Task directions:
Write out every line below with no difference at all.

*** Begin section ***

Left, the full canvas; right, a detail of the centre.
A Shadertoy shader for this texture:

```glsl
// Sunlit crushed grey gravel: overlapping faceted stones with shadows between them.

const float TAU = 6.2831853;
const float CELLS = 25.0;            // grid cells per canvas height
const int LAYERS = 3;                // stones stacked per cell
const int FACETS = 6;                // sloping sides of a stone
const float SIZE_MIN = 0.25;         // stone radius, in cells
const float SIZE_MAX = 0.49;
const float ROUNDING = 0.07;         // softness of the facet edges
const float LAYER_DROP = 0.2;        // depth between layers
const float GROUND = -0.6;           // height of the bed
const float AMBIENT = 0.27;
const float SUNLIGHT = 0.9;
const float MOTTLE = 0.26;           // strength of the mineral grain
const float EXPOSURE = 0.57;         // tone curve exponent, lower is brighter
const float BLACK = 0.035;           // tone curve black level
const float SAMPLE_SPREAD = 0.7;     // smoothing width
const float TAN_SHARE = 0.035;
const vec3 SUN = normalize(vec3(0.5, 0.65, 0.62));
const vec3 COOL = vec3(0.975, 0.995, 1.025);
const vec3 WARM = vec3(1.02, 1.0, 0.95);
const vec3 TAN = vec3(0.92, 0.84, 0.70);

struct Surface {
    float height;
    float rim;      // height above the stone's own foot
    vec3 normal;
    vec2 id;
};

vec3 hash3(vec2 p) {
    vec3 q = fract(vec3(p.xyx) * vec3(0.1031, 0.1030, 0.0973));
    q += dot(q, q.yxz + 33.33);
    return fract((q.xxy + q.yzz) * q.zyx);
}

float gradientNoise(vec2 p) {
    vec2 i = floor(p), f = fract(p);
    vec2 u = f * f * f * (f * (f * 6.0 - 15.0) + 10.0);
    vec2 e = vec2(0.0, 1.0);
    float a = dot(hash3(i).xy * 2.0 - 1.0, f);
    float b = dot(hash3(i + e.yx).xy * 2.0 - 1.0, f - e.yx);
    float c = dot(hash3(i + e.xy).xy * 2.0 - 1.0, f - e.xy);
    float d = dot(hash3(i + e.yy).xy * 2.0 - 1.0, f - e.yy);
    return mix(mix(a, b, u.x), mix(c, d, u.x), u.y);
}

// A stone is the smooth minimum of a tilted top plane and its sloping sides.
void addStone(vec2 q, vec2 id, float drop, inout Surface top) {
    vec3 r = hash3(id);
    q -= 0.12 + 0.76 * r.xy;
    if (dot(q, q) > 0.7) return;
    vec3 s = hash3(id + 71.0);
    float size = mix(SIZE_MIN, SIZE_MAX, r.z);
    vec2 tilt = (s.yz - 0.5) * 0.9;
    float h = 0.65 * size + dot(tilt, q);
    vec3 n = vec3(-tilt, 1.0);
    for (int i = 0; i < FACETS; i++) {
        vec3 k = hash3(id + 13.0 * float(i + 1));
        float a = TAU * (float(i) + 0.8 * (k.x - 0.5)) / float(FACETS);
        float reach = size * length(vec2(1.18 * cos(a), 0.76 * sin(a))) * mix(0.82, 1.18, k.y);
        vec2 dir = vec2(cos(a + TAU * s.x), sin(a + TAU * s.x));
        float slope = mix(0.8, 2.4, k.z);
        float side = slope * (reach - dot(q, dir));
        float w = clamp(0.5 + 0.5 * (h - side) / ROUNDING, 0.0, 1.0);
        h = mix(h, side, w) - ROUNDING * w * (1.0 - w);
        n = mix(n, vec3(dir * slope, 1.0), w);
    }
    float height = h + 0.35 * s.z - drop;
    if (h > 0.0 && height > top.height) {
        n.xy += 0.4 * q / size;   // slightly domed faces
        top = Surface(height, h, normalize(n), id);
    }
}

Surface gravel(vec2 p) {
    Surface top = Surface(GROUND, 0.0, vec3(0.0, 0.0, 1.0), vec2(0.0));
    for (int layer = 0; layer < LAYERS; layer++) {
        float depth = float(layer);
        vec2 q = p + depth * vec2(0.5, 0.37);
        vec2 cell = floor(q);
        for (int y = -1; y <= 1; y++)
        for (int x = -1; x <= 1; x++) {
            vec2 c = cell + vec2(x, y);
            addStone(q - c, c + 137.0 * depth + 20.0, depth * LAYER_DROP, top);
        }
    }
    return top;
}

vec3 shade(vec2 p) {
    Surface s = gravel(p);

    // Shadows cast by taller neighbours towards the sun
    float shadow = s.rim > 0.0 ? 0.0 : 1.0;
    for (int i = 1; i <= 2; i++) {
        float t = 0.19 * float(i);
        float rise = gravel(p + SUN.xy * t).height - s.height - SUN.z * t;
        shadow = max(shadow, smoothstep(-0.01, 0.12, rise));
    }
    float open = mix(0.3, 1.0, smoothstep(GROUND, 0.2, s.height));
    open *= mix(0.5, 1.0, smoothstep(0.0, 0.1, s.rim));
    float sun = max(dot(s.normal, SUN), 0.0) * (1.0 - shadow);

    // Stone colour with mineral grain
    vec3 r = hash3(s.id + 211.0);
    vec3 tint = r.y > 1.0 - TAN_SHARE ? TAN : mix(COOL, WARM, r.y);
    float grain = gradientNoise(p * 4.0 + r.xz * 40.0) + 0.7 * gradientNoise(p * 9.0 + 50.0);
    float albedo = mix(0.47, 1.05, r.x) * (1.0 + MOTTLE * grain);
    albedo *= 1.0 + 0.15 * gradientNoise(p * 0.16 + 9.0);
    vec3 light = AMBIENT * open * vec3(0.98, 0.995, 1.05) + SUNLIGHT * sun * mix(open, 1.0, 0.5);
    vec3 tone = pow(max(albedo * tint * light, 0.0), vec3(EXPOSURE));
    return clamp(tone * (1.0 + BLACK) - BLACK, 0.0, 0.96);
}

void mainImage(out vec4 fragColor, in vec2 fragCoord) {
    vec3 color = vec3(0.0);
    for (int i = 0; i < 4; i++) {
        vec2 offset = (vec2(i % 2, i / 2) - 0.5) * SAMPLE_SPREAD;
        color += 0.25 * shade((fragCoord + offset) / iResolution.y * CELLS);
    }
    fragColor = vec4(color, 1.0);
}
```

*** End section ***

Solved problem:
Left, the full canvas; right, a detail of the centre.
A Shadertoy shader for this texture:

```glsl
// Sunlit crushed grey gravel: overlapping faceted stones with shadows between them.

const float TAU = 6.2831853;
const float CELLS = 25.0;            // grid cells per canvas height
const int LAYERS = 3;                // stones stacked per cell
const int FACETS = 6;                // sloping sides of a stone
const float SIZE_MIN = 0.25;         // stone radius, in cells
const float SIZE_MAX = 0.49;
const float ROUNDING = 0.07;         // softness of the facet edges
const float LAYER_DROP = 0.2;        // depth between layers
const float GROUND = -0.6;           // height of the bed
const float AMBIENT = 0.27;
const float SUNLIGHT = 0.9;
const float MOTTLE = 0.26;           // strength of the mineral grain
const float EXPOSURE = 0.57;         // tone curve exponent, lower is brighter
const float BLACK = 0.035;           // tone curve black level
const float SAMPLE_SPREAD = 0.7;     // smoothing width
const float TAN_SHARE = 0.035;
const vec3 SUN = normalize(vec3(0.5, 0.65, 0.62));
const vec3 COOL = vec3(0.975, 0.995, 1.025);
const vec3 WARM = vec3(1.02, 1.0, 0.95);
const vec3 TAN = vec3(0.92, 0.84, 0.70);

struct Surface {
    float height;
    float rim;      // height above the stone's own foot
    vec3 normal;
    vec2 id;
};

vec3 hash3(vec2 p) {
    vec3 q = fract(vec3(p.xyx) * vec3(0.1031, 0.1030, 0.0973));
    q += dot(q, q.yxz + 33.33);
    return fract((q.xxy + q.yzz) * q.zyx);
}

float gradientNoise(vec2 p) {
    vec2 i = floor(p), f = fract(p);
    vec2 u = f * f * f * (f * (f * 6.0 - 15.0) + 10.0);
    vec2 e = vec2(0.0, 1.0);
    float a = dot(hash3(i).xy * 2.0 - 1.0, f);
    float b = dot(hash3(i + e.yx).xy * 2.0 - 1.0, f - e.yx);
    float c = dot(hash3(i + e.xy).xy * 2.0 - 1.0, f - e.xy);
    float d = dot(hash3(i + e.yy).xy * 2.0 - 1.0, f - e.yy);
    return mix(mix(a, b, u.x), mix(c, d, u.x), u.y);
}

// A stone is the smooth minimum of a tilted top plane and its sloping sides.
void addStone(vec2 q, vec2 id, float drop, inout Surface top) {
    vec3 r = hash3(id);
    q -= 0.12 + 0.76 * r.xy;
    if (dot(q, q) > 0.7) return;
    vec3 s = hash3(id + 71.0);
    float size = mix(SIZE_MIN, SIZE_MAX, r.z);
    vec2 tilt = (s.yz - 0.5) * 0.9;
    float h = 0.65 * size + dot(tilt, q);
    vec3 n = vec3(-tilt, 1.0);
    for (int i = 0; i < FACETS; i++) {
        vec3 k = hash3(id + 13.0 * float(i + 1));
        float a = TAU * (float(i) + 0.8 * (k.x - 0.5)) / float(FACETS);
        float reach = size * length(vec2(1.18 * cos(a), 0.76 * sin(a))) * mix(0.82, 1.18, k.y);
        vec2 dir = vec2(cos(a + TAU * s.x), sin(a + TAU * s.x));
        float slope = mix(0.8, 2.4, k.z);
        float side = slope * (reach - dot(q, dir));
        float w = clamp(0.5 + 0.5 * (h - side) / ROUNDING, 0.0, 1.0);
        h = mix(h, side, w) - ROUNDING * w * (1.0 - w);
        n = mix(n, vec3(dir * slope, 1.0), w);
    }
    float height = h + 0.35 * s.z - drop;
    if (h > 0.0 && height > top.height) {
        n.xy += 0.4 * q / size;   // slightly domed faces
        top = Surface(height, h, normalize(n), id);
    }
}

Surface gravel(vec2 p) {
    Surface top = Surface(GROUND, 0.0, vec3(0.0, 0.0, 1.0), vec2(0.0));
    for (int layer = 0; layer < LAYERS; layer++) {
        float depth = float(layer);
        vec2 q = p + depth * vec2(0.5, 0.37);
        vec2 cell = floor(q);
        for (int y = -1; y <= 1; y++)
        for (int x = -1; x <= 1; x++) {
            vec2 c = cell + vec2(x, y);
            addStone(q - c, c + 137.0 * depth + 20.0, depth * LAYER_DROP, top);
        }
    }
    return top;
}

vec3 shade(vec2 p) {
    Surface s = gravel(p);

    // Shadows cast by taller neighbours towards the sun
    float shadow = s.rim > 0.0 ? 0.0 : 1.0;
    for (int i = 1; i <= 2; i++) {
        float t = 0.19 * float(i);
        float rise = gravel(p + SUN.xy * t).height - s.height - SUN.z * t;
        shadow = max(shadow, smoothstep(-0.01, 0.12, rise));
    }
    float open = mix(0.3, 1.0, smoothstep(GROUND, 0.2, s.height));
    open *= mix(0.5, 1.0, smoothstep(0.0, 0.1, s.rim));
    float sun = max(dot(s.normal, SUN), 0.0) * (1.0 - shadow);

    // Stone colour with mineral grain
    vec3 r = hash3(s.id + 211.0);
    vec3 tint = r.y > 1.0 - TAN_SHARE ? TAN : mix(COOL, WARM, r.y);
    float grain = gradientNoise(p * 4.0 + r.xz * 40.0) + 0.7 * gradientNoise(p * 9.0 + 50.0);
    float albedo = mix(0.47, 1.05, r.x) * (1.0 + MOTTLE * grain);
    albedo *= 1.0 + 0.15 * gradientNoise(p * 0.16 + 9.0);
    vec3 light = AMBIENT * open * vec3(0.98, 0.995, 1.05) + SUNLIGHT * sun * mix(open, 1.0, 0.5);
    vec3 tone = pow(max(albedo * tint * light, 0.0), vec3(EXPOSURE));
    return clamp(tone * (1.0 + BLACK) - BLACK, 0.0, 0.96);
}

void mainImage(out vec4 fragColor, in vec2 fragCoord) {
    vec3 color = vec3(0.0);
    for (int i = 0; i < 4; i++) {
        vec2 offset = (vec2(i % 2, i / 2) - 0.5) * SAMPLE_SPREAD;
        color += 0.25 * shade((fragCoord + offset) / iResolution.y * CELLS);
    }
    fragColor = vec4(color, 1.0);
}
```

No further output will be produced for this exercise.